An Ongoing Exploration into the Many Worlds of Early 20th-Century Escapist Literature

An Ongoing Exploration into the Many Worlds of Early 20th-Century Escapist Literature -- Crime and Adventure, Fantasy and Science-Fiction, Horror and Weird

Monday, November 18, 2013

Rogue Male -- Geoffrey Household (1939)

Hello readers, Bill here, taking (as I said I would) a break from The Big Book of Adventure Stories.  Finding it easier and more convenient to read on my Kindle while my girlfriend was asleep during this past weekend (not to mention less likely to wake her) then to pull out The Big Book, I took the time to read Geoffrey Household's classic novel Rogue Male, having downloaded it for my Kindle on the recommendation of Sai S over at Pulp Flakes.  It quickly proved to be worth far more than the pittance I paid for it on Amazon, but I feel like I'm getting ahead of myself here.  Let's take a look at the book itself!

Our narrator, an unnamed British sportsman and big-game hunter of undefined social standing but circulating in the some of the highest of London's social circles, decides to take a trip into Central Europe, Poland and surrounding environs, for a little light hunting.  While there, he decides to take a detour into an unnamed country currently in the thrall of a totalitarian dictator (which is totally NOT Nazi Germany under Adolf Hitler, wink wink nudge nudge) for a little bit stronger a diversion; to see if it's possible to use his hunting skills to get close enough to the dictator to get him in his crosshairs.  He has no intention of shooting the dictator; just a little sporting stalk.

Immediately after centering his crosshairs over the dictator's chest, our narrator is found and beaten into submission by the dictator's bodyguards and secret police.  Finding his story that he was just pointing a gun at Hitler to see if he could a bit unbelievable, our narrator is tortured and the decision is made to throw him off a cliff and make his death look like an accident.

Surviving the fall but with one eye and both hands ruined, our narrator begins to slowly work his way to safety, pursued across Europe and even into the heart of England by the Gestapo.  Much like the fox fleeing the huntsman's hounds, our narrator is forced to go to ground quite literally, burrowing into the earth to hide from his pursuers.

Effectively buried alive, he contemplates the events that have brought him to this point, and realizes that ultimately he did intend to pull the trigger and end Hitler's life.  Emboldened by this revelation, he steels himself to fight back against his oppressors...

Rogue Male was exactly what I needed after an absolutely hellish week at work (that may be spilling over into this week as well).  The writing is light and airy, and easy on my tired brain after a long day at the office.

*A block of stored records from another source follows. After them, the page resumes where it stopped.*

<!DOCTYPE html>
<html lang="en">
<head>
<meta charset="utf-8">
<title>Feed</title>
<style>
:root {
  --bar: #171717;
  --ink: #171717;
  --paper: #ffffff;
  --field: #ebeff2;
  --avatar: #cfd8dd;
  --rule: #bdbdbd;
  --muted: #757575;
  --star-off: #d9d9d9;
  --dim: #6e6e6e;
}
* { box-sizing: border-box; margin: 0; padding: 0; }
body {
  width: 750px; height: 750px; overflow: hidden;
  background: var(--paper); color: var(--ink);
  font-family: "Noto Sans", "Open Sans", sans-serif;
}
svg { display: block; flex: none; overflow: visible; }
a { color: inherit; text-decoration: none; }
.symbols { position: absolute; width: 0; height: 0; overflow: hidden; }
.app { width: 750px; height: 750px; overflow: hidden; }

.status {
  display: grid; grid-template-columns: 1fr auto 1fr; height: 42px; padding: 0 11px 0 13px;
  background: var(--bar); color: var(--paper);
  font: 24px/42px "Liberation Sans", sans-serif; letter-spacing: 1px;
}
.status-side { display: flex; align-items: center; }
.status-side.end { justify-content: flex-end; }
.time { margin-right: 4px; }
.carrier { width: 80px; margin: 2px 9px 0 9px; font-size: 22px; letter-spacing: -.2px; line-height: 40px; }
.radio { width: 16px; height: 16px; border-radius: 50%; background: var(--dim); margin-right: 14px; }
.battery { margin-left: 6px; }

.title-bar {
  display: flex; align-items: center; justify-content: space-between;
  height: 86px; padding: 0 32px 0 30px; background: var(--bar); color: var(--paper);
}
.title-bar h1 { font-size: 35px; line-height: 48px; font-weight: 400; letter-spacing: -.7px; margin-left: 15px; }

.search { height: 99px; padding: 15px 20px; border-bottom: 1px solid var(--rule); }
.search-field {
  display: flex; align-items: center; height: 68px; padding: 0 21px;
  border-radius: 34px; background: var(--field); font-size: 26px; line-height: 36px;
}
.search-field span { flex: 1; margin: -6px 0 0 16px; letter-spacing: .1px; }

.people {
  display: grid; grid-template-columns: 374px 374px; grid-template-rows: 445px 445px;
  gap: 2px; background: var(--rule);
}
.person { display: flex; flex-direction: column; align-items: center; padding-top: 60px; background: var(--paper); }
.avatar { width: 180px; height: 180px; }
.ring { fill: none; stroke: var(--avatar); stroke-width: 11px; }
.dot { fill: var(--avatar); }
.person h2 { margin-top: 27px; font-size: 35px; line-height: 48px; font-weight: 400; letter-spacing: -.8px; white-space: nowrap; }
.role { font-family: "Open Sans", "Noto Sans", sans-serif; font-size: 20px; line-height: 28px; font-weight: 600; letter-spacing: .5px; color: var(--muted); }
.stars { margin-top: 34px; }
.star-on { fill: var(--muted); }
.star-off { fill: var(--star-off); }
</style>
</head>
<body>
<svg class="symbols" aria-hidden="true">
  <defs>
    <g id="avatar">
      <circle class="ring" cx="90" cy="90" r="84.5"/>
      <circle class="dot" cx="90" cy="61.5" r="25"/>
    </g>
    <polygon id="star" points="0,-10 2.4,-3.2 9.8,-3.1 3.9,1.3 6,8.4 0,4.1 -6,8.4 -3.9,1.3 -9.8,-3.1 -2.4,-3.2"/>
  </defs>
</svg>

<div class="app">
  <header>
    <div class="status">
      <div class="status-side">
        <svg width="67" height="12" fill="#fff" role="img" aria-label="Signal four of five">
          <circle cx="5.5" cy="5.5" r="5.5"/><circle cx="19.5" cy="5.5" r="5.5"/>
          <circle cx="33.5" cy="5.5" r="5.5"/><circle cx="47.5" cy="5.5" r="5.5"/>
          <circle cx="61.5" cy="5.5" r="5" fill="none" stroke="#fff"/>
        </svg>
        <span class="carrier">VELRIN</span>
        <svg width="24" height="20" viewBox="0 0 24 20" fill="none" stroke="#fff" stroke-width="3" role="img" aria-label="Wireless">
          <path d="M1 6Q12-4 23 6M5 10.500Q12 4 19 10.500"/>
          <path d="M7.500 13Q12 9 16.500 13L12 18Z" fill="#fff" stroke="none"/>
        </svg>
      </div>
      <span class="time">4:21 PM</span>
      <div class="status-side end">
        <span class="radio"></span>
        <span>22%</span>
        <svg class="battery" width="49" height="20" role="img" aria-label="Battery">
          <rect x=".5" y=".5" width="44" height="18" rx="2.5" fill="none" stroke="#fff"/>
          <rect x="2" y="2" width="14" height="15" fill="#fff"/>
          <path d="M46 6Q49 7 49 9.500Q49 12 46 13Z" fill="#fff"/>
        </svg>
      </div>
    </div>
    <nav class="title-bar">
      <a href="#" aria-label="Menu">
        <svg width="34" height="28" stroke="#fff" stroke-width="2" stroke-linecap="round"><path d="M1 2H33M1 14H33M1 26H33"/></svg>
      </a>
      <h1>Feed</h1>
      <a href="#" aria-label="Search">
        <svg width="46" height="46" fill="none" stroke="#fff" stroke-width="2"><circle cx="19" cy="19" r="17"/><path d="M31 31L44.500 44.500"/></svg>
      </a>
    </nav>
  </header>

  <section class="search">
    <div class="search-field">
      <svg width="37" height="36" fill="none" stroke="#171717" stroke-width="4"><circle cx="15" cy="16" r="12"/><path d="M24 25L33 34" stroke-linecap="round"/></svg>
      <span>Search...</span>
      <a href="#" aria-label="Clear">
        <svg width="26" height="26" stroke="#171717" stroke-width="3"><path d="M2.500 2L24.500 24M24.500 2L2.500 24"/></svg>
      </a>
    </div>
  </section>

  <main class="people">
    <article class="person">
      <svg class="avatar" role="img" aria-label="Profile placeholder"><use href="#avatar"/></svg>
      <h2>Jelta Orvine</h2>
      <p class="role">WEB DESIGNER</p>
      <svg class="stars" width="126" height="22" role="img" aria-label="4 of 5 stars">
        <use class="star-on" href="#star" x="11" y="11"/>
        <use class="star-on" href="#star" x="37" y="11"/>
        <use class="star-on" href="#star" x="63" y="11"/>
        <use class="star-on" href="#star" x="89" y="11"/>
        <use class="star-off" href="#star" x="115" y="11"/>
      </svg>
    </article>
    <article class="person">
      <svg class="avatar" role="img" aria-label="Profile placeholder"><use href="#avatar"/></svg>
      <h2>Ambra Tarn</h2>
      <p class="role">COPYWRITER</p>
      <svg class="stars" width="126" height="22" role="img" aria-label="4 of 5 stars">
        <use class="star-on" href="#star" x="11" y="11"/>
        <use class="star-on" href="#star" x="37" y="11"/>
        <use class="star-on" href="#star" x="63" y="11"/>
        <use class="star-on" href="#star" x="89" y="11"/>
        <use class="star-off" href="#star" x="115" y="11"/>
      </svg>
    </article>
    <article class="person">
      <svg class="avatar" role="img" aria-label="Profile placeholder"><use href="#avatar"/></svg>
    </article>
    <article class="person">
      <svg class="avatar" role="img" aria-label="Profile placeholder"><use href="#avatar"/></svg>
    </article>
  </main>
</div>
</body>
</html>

This lightness is deceptive, however; the book is tightly plotted and the tension is so thick you could cut it with a hatchet.  The book absolutely grips the reader and holds them, spellbound, as the narrator's nerves are stretched to the breaking point and beyond.  Truth be told, the only thing that compelled me to put the book down at all was being too exhausted to focus my eyes on the words.  Were this a weekend where I'd had no other obligations, I think I would have sat down and read the entire thing on a Saturday afternoon.

Check out Rogue Male.  Seriously, it's just that good.

1 comment:

  1. Hi,

    Good to hear that you enjoyed the book. Finding new readers for forgotten authors and books makes the time i spend blogging worthwhile.

    You might also enjoy The Big Clock by Kenneth Fearing.

    Unfortunately unavailable as an ebook.